PUEBLO—Retiring Rocky Mountain Farmers Union (RMFU) President Dave Carter in his farewell address before the RMFU 93rd annual convention here, Nov. 17, urged those in attendance to remember that the strength of Farmers Union is in its heritage as a grassroots organization. Carter retires after eight years as RMFU president and nearly 24 years total with the organization.

“I came to this organization shortly after graduating from college and had no intention of staying for any length of time, but I was enticed by the passion of Farmers Union’s leadership,” said Carter in his emotional farewell address. “So, I urge you today, to embrace the mission of our organization with passion. Start locally and continue to build this fine organization.”

Carter outlined a handful of accomplishments occurring during his presidency, including establishment of the RMFU Cooperative Development Center, which annually distributes nearly a third of a million dollars in funds for farmer-owned cooperative projects. He also noted the full program of educational opportunities from kids camps, to scholarships to adult educational forums.

In addition, Carter highlighted recent RMFU legislative involvement, including a bill passed earlier this year that will provide up to $4 million in tax credits to producers who invest in value-added cooperatives. RMFU also played a key role in country-of-origin food labeling and growth legislation.

Carter leaves a growing organization that is financially sound. RMFU membership numbers are expected to finish 2001 with a 5 percent increase.

During Carter’s tenure as president, RMFU has developed a reputation as a technical and marketing resource for producers selling direct to consumers and for those producing for a niche market. Carter will continue to serve on the National Organic Standards Board, having recently been elected chairman.

During the convention, RMFU members also heard from Professor Greg MacLeod, University College of Cape Breton, Canada, on innovative ways to use cooperatives to form new or to augment existing local, rural enterprises.

“Very often cooperatives are passive but they need to be proactive in creating jobs within the community,” said MacLeod, author of the book Mondragon to America, which examines how the success of the Spanish cooperative giant can be successfully applied to the United States. “If we are to keep our rural communities alive, we have to act big while staying small.”

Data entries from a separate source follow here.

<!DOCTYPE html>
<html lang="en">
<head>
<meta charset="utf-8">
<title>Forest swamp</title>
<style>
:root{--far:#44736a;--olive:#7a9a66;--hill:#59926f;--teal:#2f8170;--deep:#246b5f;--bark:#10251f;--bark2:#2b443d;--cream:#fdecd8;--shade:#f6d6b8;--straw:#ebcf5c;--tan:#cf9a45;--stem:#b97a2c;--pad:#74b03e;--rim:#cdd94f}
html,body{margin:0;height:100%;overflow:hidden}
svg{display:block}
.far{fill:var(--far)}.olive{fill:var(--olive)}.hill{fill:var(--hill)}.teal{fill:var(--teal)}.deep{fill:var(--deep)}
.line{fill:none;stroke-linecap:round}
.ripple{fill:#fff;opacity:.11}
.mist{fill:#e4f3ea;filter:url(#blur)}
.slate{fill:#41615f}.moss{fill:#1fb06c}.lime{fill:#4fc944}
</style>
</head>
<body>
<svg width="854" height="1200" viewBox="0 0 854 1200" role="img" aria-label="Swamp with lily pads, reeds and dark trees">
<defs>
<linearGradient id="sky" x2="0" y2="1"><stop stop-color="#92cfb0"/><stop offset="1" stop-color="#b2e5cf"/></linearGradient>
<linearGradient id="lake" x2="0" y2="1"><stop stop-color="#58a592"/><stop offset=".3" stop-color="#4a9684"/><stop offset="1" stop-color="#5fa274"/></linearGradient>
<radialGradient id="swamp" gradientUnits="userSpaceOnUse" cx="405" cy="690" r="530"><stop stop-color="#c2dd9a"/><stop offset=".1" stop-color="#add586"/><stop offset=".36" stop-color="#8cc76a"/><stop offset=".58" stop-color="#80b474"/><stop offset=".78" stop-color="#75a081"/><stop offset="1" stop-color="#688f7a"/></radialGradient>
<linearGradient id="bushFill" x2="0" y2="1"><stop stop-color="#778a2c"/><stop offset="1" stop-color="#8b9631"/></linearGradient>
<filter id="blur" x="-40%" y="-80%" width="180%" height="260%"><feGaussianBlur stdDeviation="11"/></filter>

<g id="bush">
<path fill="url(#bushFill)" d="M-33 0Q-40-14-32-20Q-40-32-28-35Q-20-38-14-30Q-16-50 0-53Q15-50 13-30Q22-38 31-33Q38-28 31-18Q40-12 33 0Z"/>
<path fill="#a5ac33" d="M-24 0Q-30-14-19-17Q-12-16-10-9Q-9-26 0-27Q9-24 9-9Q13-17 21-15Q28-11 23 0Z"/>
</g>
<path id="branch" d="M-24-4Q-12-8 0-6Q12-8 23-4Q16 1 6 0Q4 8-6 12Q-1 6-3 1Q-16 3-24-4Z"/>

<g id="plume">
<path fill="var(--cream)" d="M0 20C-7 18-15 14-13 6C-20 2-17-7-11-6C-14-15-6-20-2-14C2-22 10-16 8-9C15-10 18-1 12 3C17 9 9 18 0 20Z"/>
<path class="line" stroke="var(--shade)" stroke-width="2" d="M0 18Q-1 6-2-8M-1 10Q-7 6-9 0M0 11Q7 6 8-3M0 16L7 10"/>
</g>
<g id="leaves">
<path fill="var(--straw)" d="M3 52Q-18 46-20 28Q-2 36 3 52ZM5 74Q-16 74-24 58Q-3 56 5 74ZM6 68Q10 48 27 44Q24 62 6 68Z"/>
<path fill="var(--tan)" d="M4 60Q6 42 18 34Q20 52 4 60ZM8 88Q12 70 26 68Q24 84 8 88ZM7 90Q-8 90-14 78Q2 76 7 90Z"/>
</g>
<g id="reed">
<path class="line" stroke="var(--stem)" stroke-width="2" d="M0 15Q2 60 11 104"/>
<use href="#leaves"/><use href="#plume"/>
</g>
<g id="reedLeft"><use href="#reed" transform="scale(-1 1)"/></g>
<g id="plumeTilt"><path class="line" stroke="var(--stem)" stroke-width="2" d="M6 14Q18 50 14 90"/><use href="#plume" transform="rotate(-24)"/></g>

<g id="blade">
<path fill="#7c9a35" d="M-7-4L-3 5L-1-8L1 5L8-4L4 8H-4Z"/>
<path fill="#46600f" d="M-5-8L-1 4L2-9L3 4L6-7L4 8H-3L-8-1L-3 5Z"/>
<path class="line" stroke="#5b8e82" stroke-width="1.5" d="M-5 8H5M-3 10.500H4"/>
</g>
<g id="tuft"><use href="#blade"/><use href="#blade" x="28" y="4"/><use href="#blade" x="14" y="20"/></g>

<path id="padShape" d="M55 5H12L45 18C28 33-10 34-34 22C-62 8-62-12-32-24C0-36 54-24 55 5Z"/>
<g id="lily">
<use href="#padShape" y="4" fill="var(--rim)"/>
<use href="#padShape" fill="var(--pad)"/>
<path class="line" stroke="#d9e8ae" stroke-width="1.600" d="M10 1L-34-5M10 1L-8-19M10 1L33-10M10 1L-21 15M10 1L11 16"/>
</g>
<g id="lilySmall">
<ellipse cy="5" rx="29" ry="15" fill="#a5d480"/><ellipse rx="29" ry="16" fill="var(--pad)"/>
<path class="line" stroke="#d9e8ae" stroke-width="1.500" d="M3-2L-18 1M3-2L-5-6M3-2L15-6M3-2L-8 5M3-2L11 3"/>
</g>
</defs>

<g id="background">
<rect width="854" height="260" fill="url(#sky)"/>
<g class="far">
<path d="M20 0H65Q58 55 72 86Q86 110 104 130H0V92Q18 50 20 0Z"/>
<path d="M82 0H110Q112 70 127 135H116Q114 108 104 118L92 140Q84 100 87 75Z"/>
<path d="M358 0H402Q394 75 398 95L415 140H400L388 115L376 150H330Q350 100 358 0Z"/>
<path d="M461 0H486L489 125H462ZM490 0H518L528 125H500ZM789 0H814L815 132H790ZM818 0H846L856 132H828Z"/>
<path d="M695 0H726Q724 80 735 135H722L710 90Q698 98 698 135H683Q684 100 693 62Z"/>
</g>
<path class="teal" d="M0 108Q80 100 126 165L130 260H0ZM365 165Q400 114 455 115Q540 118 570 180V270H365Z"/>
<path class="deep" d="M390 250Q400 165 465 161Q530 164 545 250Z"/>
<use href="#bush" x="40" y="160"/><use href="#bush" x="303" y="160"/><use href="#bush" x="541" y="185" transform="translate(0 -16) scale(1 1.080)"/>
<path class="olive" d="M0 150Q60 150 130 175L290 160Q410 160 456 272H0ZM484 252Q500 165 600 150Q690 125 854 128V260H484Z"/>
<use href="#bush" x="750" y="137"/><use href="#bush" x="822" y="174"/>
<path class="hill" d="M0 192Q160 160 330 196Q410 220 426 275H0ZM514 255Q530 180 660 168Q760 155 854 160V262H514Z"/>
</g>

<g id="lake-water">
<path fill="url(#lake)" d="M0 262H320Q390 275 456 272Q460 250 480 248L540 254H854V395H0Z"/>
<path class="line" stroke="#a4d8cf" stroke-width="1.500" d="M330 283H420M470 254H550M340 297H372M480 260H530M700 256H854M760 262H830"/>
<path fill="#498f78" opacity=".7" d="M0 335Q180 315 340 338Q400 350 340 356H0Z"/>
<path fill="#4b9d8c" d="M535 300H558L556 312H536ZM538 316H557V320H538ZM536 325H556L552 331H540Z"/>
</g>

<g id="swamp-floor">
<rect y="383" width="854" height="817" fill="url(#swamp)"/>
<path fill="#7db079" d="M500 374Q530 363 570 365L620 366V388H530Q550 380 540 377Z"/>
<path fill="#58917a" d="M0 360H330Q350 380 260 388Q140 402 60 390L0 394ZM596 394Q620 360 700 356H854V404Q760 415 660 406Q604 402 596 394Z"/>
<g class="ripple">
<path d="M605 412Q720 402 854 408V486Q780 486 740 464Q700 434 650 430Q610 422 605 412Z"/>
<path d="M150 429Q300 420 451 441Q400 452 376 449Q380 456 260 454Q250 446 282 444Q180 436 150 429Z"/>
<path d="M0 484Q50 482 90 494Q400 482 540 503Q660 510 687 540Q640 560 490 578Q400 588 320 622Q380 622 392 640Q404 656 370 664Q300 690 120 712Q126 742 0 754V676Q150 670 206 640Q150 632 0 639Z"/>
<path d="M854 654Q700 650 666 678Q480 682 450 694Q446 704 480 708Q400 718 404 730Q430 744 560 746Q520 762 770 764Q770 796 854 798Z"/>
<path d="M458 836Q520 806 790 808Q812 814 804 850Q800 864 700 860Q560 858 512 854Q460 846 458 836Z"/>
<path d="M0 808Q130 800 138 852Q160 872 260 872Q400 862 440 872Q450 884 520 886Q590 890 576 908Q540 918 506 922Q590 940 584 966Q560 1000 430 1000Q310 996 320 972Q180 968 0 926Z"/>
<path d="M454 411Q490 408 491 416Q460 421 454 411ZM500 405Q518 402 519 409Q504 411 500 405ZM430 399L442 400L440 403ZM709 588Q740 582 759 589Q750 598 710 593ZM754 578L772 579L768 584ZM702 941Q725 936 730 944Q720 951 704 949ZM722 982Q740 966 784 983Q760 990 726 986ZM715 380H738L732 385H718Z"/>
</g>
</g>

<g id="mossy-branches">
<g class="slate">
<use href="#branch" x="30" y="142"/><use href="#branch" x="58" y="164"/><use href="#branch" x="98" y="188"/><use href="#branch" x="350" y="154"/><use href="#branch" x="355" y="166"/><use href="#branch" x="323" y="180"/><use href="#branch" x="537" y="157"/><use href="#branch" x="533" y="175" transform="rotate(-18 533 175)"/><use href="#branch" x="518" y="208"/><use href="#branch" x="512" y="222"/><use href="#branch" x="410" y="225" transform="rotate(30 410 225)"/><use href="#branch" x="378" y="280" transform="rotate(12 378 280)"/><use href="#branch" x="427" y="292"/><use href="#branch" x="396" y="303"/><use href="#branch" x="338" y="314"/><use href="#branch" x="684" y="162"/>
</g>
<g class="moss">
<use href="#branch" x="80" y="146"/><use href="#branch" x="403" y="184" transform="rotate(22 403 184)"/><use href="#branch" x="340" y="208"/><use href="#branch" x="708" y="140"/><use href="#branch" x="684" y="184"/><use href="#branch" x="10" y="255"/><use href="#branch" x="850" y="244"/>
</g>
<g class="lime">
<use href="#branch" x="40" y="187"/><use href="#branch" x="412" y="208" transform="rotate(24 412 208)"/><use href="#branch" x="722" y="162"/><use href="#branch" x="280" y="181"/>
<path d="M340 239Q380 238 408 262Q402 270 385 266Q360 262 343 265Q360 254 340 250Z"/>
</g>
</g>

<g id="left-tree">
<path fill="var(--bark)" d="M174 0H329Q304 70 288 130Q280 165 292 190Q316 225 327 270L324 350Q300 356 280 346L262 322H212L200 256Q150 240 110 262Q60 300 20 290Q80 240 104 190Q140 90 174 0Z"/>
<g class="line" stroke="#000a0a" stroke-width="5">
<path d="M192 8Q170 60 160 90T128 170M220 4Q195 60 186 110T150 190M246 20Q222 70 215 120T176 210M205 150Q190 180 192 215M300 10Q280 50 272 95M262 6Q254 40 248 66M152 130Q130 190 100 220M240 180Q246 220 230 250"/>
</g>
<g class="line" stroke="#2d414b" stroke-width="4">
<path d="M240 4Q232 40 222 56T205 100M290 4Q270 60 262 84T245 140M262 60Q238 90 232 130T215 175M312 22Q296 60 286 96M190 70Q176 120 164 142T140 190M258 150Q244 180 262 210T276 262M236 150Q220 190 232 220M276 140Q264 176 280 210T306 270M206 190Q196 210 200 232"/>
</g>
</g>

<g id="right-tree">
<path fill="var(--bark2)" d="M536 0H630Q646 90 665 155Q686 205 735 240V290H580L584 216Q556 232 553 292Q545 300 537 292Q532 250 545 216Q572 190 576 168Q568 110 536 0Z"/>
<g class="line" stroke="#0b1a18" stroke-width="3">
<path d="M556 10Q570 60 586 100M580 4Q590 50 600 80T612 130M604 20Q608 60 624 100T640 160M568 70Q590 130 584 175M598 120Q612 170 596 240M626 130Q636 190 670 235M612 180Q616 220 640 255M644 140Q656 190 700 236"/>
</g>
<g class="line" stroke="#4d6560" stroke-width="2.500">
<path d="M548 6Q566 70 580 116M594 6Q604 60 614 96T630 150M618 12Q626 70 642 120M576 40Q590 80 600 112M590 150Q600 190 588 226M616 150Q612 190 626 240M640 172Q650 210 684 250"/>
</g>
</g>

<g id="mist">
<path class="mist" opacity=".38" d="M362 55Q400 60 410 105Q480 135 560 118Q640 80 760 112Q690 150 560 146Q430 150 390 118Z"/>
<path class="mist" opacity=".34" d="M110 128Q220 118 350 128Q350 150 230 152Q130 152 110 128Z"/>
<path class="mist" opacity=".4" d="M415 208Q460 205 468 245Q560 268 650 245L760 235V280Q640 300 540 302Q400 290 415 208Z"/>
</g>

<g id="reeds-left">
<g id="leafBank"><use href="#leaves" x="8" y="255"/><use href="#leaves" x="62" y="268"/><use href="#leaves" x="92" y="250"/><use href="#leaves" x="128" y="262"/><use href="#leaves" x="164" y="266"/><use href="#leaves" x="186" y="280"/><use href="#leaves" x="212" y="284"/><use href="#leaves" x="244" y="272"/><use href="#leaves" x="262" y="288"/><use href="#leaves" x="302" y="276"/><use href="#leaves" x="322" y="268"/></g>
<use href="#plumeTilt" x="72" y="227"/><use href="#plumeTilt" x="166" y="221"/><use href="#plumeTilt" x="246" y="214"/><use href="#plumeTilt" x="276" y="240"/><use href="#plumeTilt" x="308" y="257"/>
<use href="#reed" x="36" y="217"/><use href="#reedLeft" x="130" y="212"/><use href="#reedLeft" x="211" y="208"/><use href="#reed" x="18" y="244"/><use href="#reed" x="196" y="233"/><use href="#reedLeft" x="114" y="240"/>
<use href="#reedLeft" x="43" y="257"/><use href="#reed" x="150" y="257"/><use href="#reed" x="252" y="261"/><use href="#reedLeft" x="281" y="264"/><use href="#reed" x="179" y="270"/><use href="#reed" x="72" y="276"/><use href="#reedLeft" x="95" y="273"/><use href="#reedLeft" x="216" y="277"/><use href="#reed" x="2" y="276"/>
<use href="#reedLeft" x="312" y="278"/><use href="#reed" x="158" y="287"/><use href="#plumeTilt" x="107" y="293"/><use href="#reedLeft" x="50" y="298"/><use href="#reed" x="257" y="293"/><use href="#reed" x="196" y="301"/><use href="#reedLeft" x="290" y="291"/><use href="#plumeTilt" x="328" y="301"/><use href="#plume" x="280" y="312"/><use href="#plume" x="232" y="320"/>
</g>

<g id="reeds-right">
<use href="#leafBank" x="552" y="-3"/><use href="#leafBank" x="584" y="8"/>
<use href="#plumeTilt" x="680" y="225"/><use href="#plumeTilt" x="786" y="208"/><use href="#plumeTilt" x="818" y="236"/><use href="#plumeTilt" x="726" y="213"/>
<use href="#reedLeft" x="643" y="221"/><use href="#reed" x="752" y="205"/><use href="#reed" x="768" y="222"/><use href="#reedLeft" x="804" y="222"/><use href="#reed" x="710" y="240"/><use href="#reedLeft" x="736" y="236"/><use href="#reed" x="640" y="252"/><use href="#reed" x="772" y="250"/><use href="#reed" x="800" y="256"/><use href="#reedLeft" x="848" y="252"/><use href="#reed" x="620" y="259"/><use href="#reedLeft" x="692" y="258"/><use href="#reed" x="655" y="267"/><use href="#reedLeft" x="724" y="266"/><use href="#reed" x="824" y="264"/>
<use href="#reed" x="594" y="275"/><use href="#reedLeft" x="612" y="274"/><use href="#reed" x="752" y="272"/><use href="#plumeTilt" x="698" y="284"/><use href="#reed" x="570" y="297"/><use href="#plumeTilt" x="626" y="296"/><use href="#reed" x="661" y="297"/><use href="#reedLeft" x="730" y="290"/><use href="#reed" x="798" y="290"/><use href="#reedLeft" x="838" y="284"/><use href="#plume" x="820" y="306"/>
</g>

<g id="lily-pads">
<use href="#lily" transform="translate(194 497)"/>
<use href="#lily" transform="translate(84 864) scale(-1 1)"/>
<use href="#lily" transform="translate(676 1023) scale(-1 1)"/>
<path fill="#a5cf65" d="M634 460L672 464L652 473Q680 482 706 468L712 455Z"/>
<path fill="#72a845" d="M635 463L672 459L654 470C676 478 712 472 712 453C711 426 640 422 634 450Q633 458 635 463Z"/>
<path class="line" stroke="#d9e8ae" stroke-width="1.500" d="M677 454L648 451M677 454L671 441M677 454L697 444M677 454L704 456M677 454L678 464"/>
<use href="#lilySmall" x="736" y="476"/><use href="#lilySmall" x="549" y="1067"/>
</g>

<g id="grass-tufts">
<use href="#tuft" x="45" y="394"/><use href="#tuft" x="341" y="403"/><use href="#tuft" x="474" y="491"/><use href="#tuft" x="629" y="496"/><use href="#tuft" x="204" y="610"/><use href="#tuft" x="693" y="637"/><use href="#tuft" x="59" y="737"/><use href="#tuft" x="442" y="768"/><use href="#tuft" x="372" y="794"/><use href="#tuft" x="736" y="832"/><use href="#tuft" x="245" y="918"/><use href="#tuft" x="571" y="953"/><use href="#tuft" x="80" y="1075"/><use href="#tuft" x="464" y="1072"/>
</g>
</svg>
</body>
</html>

Also on the schedule during the two-day event were reports from RMFU members participating in a National Farmers Union legislative fly-in during the Sept. 11 terrorist attacks. Youth attending the convention had their own day camp, with youth people from the RMFU Senior Youth Advisory Council addressing the entire convention.